- Rene Descartes (1596-1650) Introduces rationalism, mind/body dualism, and the method of universal doubt. Attempted to prove the existence of God and of the external world, beginning only with the "clear and distinct ideas" within his own mind.
- Blaise Pascal (1632-1662) Mathematician and philosopher. His posthumously published Pensees outlines a defense of Christianity, based on miracles, prophecies, and the holiness of saints. Includes "Pascal's wager": an appeal to the libertine skeptic to apply prudential decision-making to the question of faith.
- John Locke (1632-1740) An empiricist. The human mind begins as a blank slate -- all of our ideas come from experience. Wrote The Reasonableness of Christianity in 1695, appealing to the cosmological argument, and to the miracles of the Bible.
- Gottfried Leibniz (1636-1716). Co-inventor of the calculus. A rationalist, who insisted there was a "sufficient reason" for everything. Wrote the Theodicy, attempting to reconcile the goodness of God with the existence of evil. This is the "best possible world".
- Joseph Butler (1692-1753) Wrote The Analogy of Religion in 1736. Argued that "probability is the guide to life." Miracles are quite likely, given what we know of nature.
- Jonathan Edwards (1703-1758) American theologian, philosopher and revivalist.

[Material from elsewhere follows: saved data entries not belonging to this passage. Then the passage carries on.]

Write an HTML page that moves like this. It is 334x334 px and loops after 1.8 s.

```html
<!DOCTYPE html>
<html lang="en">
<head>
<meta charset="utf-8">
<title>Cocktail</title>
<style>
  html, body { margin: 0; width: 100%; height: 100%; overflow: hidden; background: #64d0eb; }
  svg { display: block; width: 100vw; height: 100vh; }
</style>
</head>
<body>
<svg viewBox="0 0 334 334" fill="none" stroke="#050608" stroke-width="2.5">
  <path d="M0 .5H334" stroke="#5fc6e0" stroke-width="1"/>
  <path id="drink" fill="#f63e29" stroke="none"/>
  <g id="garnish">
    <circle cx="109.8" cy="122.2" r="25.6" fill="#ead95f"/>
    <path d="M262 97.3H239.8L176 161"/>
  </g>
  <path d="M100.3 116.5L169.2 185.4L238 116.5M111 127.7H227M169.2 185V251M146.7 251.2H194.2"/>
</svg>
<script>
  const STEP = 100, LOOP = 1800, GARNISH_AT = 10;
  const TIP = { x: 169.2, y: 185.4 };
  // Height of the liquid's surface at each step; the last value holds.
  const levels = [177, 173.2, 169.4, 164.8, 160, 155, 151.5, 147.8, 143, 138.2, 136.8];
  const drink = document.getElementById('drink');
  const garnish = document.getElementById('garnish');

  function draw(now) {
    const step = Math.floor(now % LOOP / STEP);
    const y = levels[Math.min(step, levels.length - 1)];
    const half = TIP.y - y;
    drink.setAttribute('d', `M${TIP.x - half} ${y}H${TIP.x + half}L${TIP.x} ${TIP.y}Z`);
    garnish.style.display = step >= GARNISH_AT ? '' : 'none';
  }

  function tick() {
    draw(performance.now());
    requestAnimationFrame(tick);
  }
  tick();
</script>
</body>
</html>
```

In The Freedom of the Will (1754), Edwards argues that human freedom is compatible with God's determining everything. Freedom is simply doing what we want, and God puts or fails to put the proper desires in each heart.